Let’s delineate all of the whallop and punch of Hydronaut’s six songs, even if that would be sucking some of the life out of it. Well, have at it. “Razing All Boats” rages, “The Pfister” paces nervously and explodes, and “King Corky” shows that there’s texture to the blade. On the second side, “Elvis” plods and hammers, “Affinity Fraud” scorches the skin, and the closing “Hydronauts” punches you in the face but shows hints of emotive regret at doing so. And how about that closing? Sheesh. Furious and stunningly precise.

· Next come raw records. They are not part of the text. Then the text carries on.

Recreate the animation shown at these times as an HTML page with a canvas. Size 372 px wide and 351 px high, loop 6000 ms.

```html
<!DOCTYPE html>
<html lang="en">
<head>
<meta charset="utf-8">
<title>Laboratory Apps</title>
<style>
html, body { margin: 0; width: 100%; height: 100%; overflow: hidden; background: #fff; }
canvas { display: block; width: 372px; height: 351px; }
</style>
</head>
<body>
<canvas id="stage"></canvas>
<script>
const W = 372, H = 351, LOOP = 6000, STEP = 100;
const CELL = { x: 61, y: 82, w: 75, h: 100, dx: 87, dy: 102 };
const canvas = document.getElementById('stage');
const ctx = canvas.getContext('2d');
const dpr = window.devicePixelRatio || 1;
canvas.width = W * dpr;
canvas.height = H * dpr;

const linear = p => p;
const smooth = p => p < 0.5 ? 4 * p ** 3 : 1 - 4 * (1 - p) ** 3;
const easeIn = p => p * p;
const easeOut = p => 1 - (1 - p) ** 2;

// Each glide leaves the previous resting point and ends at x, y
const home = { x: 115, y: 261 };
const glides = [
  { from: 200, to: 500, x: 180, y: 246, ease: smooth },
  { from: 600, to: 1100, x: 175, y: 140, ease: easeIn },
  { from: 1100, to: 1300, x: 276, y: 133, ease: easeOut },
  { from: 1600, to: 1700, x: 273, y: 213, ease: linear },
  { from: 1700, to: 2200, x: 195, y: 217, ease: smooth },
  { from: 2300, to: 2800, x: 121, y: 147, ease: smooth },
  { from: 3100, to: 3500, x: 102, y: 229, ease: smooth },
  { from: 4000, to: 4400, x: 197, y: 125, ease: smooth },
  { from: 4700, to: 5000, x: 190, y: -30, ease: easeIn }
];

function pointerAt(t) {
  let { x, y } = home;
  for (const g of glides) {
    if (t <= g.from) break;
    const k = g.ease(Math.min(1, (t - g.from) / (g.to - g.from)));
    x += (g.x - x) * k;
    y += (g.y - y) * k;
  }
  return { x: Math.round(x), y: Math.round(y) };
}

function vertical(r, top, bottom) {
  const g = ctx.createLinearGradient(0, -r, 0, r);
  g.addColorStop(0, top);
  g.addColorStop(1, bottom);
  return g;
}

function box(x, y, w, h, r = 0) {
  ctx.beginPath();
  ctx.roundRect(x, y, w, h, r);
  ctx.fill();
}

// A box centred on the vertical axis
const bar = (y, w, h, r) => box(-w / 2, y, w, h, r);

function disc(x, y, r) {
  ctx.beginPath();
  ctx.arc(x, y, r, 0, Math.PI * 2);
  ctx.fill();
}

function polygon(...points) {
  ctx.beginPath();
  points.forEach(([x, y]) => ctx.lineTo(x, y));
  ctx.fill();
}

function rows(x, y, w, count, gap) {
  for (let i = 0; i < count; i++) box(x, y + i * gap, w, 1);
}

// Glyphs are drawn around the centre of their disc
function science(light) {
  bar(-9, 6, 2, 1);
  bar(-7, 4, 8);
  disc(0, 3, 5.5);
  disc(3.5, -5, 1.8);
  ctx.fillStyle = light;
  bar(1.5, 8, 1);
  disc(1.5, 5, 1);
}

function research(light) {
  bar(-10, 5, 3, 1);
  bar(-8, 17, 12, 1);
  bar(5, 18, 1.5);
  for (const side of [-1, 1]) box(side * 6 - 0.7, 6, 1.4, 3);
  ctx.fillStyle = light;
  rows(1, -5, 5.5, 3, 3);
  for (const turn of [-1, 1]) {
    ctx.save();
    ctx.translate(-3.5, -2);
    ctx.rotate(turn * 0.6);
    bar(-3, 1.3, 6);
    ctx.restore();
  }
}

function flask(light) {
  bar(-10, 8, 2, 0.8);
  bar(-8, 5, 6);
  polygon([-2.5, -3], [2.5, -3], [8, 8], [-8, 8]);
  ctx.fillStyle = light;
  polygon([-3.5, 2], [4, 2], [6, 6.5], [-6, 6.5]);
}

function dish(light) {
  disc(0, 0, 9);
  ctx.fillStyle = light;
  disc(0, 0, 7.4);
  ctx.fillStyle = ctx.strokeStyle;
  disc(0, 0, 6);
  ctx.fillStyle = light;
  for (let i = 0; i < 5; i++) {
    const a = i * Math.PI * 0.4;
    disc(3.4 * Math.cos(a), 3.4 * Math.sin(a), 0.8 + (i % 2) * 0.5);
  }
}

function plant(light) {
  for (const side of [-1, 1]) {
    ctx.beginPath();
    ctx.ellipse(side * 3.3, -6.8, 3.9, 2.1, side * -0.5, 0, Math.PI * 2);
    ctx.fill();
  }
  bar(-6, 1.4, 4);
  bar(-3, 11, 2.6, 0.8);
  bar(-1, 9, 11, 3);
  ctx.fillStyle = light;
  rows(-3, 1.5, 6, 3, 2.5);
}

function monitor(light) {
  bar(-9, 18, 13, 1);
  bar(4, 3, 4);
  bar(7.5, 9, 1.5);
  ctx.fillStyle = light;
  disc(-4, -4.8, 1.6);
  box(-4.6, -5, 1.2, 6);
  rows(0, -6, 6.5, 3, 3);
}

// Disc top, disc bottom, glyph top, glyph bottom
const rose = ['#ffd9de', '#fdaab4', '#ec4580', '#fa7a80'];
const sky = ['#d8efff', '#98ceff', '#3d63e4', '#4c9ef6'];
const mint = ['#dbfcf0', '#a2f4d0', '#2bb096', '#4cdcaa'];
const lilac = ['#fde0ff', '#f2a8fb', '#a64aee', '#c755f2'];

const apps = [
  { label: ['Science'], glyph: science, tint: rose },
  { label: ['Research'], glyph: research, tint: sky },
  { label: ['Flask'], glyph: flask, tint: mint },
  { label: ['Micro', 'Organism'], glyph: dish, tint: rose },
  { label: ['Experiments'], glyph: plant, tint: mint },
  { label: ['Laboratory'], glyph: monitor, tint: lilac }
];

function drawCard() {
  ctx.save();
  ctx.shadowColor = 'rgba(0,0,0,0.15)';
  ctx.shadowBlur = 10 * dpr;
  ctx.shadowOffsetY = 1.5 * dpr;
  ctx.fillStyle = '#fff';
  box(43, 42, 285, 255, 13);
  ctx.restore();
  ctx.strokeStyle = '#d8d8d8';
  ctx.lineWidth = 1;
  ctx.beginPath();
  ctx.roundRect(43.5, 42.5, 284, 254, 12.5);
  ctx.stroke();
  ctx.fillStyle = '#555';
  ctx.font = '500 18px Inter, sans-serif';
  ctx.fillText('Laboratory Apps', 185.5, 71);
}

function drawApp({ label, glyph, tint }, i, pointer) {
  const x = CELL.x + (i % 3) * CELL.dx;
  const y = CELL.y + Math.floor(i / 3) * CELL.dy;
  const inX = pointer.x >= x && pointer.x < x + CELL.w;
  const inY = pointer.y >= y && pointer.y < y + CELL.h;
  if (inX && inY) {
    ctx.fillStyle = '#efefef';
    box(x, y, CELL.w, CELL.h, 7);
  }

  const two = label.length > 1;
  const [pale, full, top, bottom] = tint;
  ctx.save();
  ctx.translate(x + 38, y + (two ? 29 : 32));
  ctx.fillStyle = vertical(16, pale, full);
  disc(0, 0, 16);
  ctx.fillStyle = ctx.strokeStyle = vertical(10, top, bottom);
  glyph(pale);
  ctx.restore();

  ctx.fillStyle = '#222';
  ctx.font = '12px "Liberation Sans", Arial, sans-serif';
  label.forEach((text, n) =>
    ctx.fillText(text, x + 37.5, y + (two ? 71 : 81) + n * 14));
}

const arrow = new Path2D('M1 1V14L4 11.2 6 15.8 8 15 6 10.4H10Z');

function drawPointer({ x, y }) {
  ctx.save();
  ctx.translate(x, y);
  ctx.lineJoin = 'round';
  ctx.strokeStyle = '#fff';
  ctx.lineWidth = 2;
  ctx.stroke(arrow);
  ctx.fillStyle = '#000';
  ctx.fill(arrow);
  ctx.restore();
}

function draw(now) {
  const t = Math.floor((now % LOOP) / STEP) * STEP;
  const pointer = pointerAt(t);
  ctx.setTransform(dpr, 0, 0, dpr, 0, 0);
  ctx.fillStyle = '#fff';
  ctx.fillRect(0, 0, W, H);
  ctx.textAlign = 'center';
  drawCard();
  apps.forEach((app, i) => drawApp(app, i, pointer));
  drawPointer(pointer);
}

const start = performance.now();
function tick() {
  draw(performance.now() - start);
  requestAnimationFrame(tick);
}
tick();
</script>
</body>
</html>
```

Blender analogies are for suckers and G-men, but let’s just say Nonagon hammers down the time of In On The Kill Taker-era Fugazi, calls to mind the speed of Albini’s Rapeman or, maybe, the more venomous moments of Shellac At Action Park, and elicits the velocity of Naked Raygun or maybe the underrated Pegboy. It’s that good. Yep, it’s good for the soul, too, part of a balanced goddamned breakfast.
Listening to the group’s growing catalog – three EPs in the aughts and teens, to date, all together a tremendous full-length – you would think that John Hastie, Robert Gomez and Tony Aimone didn’t get the memo that Touch-and-Go is now a boutique label and Fugazi broke up (or, sorry, Ian, sorry, disappointed everyone and went on indefinite hiatus) a decade ago. This is vintage post-punk, played with all the jazzy angularities and all of the piss and vinegar coursing through the track list. Six songs in less than 20 minutes? Yes, I’ll take a spin again.
In 2008, which seems like eternity ago, when Nonagon self-released its too-short debut EP, No Sun, I posited that “the group flashes moments of inspiration where dynamism trumps speed.” That’s evident on all the trio’s recordings, from No Sun through People Live Everywhere to the current EP in question, and it’s just a fancy-pants way of saying that these guys are quick to go for the throat but they don’t do it without technique.
There’s a lot of rage on The Last Hydronaut, which is available on vinyl and as a digital download through Bandcamp, but there’s also a lot of trees in the forest these guys have labored to cut down. There’s an artistry on display that does punk proud. The fact that, yeah, these guys are pretty pissed off only deepens the level of DIY commitment. Spin it again and you’ll hear the Hallelujahs. These guys are mad as hell, and they’ve got the verses to prove they’re carrying the mantle from those who’ve come before them.
Do yourself a favor and tune in.